Stephen Harper's exit ranks as one of the most understated farewells in Canadian political history.
Mr. Harper left the stage on election night without acknowledging, even to supporters in Calgary, that he was quitting as Conservative leader. Two weeks later, when he went to Rideau Hall to resign as prime minister, there were no cameras to record his final act. Later that week, he slipped in a back entrance of Parliament to deliver brief departing remarks to a shrunken Tory caucus in private. Rona Ambrose, the interim leader, said Mr. Harper's speech was "incredibly passionate, emotional and touching," but like others in the room, she offered no specifics.
After leading the country for nearly a decade, Mr. Harper leaves the stage unseen, unheard and apparently unwanted.
So what's next for the former prime minister? At the age of 56, he is obviously too young to retire.
Mr. Harper, an avid hockey fan, might want to be the next National Hockey League commissioner. But the betting is that the now backbench MP will settle down in Calgary, taking a teaching post at his alma mater, the University of Calgary.

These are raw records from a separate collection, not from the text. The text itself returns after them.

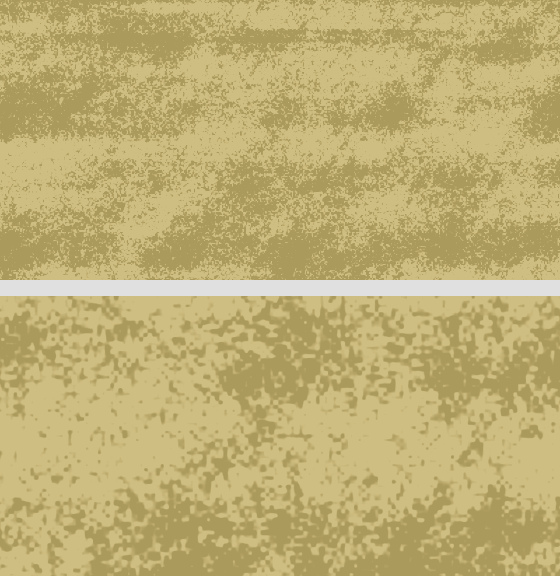
Top: the whole. Bottom: its middle third, enlarged.
This texture is drawn by a Shadertoy shader. Its source:

```glsl
// Worn two-tone ochre surface: grainy blots crossed by horizontal scuffs.
#define LIGHT vec3(0.812, 0.745, 0.505)
#define DARK vec3(0.668, 0.604, 0.358)
#define GRAIN_FREQ 200.0
#define GRAIN_AMOUNT 0.95
#define BLOT_AMOUNT 0.75
#define SCUFF_AMOUNT 0.60
#define SLANT 0.7
#define BIAS 0.045
#define SOFTNESS 0.21

float hash(vec2 cell) {
    vec3 h = fract(cell.xyx * vec3(0.1031, 0.1030, 0.0973));
    h += dot(h, h.yzx + 33.33);
    return fract((h.x + h.y) * h.z);
}

// Smooth value noise, centred on zero
float noise(vec2 p) {
    vec2 cell = floor(p);
    vec2 f = fract(p);
    f = f * f * (3.0 - 2.0 * f);
    float low = mix(hash(cell), hash(cell + vec2(1, 0)), f.x);
    float high = mix(hash(cell + vec2(0, 1)), hash(cell + vec2(1, 1)), f.x);
    return mix(low, high, f.y) - 0.5;
}

// Fine speckle from three halving octaves
float grain(vec2 p) {
    float sum = 0.0;
    float amount = 1.0;
    float freq = GRAIN_FREQ;
    for (int i = 0; i < 3; i++) {
        sum += amount * noise(p * freq + 17.0 * float(i));
        amount *= 0.6;
        freq *= 0.48;
    }
    return sum;
}

// Cloudy patches leaning to the upper right
float blots(vec2 p) {
    vec2 q = vec2(p.x - SLANT * p.y, p.y) + 40.0;
    return noise(q * vec2(5.0, 7.0))
         + 0.65 * noise(q * vec2(12.0, 15.0))
         + 0.45 * noise(q * vec2(27.0, 32.0));
}

// Long horizontal streaks, broad to thin; the thin ones gather at the top
float scuffs(vec2 p) {
    float wobble = 0.5 * sin(2.1 * p.x + 5.0 * p.y);
    float bands = -0.22 * cos(25.13 * (p.y - 0.11) + wobble);
    float broad = 0.55 * noise(vec2(p.x * 0.9, p.y * 13.0) + 7.0);
    float narrow = 0.50 * noise(vec2(p.x * 1.6, p.y * 36.0) + 23.0);
    float thin = noise(vec2(p.x * 1.8, p.y * 62.0) + 61.0);
    float topEdge = smoothstep(0.965, 1.0, p.y);
    return bands + broad + narrow
         + thin * mix(0.25, 1.0, smoothstep(0.65, 0.95, p.y))
         - 0.6 * topEdge;
}

// Faint upright wear marks
float uprights(vec2 p) {
    return 0.28 * noise(vec2(p.x * 15.0, p.y * 1.3) + 83.0);
}

void mainImage(out vec4 fragColor, in vec2 fragCoord) {
    vec2 p = fragCoord / iResolution.y;

    // Sum the layers, then cut them softly into two tones
    float tone = BIAS + GRAIN_AMOUNT * grain(p) + BLOT_AMOUNT * blots(p)
               + SCUFF_AMOUNT * scuffs(p) + uprights(p);
    float lightness = smoothstep(-SOFTNESS, SOFTNESS, tone);
    fragColor = vec4(mix(DARK, LIGHT, lightness), 1.0);
}
```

He may be worth more than he imagines if he jumps to the corporate world, according to headhunters. He could receive several times more than his $167,400 MP's salary, or the $334,800 he used to make as prime minister. He could join corporate boards ($75,000 to $300,000 a year per directorship), become senior adviser at a law firm or financial institution ($500,000 to $1-million-plus per year), give speeches ($20,000 per event), sell his memoirs (an advance of up to $200,000) or a combination of all of these.
His LinkedIn profile – if he had one – might highlight his track record as a proven leader, policy expert, author and executive of a $280-billion organization. It might also note his extensive international experience, vast network of contacts, intimate knowledge of government machinery and background in economics. Mr. Harper has helped to negotiate trade deals, chaired Group of Seven meetings and written a book on the origins of pro hockey in Canada.
"There are certainly lots of people with that kind of background who have gone on to successful board careers, or become senior advisers," said Rory Tyler, a partner at executive search firm Korn/Ferry International in Calgary. "Someone who understands the large geopolitical landscape would be valuable to a lot of companies."
Even at home, companies would covet Mr. Harper's talents, particularly in the energy sector, where many are struggling with issues of "social licence" and access to markets, Mr. Tyler said. "Not that Mr. Harper was a poster child for social licence, but he certainly understands the dynamics, the issues and the risks," he pointed out.
Becoming an academic would not prevent Mr. Harper from also joining corporate boards, said Jeff Rosin, president of Toronto-based Rosin Executive Search. Even in defeat, Mr. Harper's brand strength remains strong.
Another executive recruiter, who declined to be named, suggested that Mr. Harper is probably better suited for the ivory tower than the boardroom.
"Potentially boards, but there would have to be a very specific international character to it," the recruiter said of Mr. Harper's attractiveness to corporations. "[Former politicians] tend to travel better externally. I don't know how commercially oriented he is. A lot of people don't enjoy that environment."
Brian Mulroney and Jean Chrétien joined law firms, where they worked as advisers, helping open doors for companies in foreign markets.
Liberal Paul Martin opted for a very different post-politics career. After amassing considerable wealth as head of his family's shipping company, CSL Group Inc., he has devoted his time and resources to various social causes, becoming a passionate advocate for aboriginal education and entrepreneurship.
The most likely trailblazer for Mr. Harper may be Joe Clark (1979-1980), who has focused on lecturing and writing. He's been a scholar at various think tanks, including the Woodrow Wilson International Center for Scholars in Washington. He is now a professor at McGill University and a regular commentator on public policy.
Virtually all prime ministers leave under a cloud of defeat, fading popularity and often scandal. The lesson for Mr. Harper is that redemption awaits.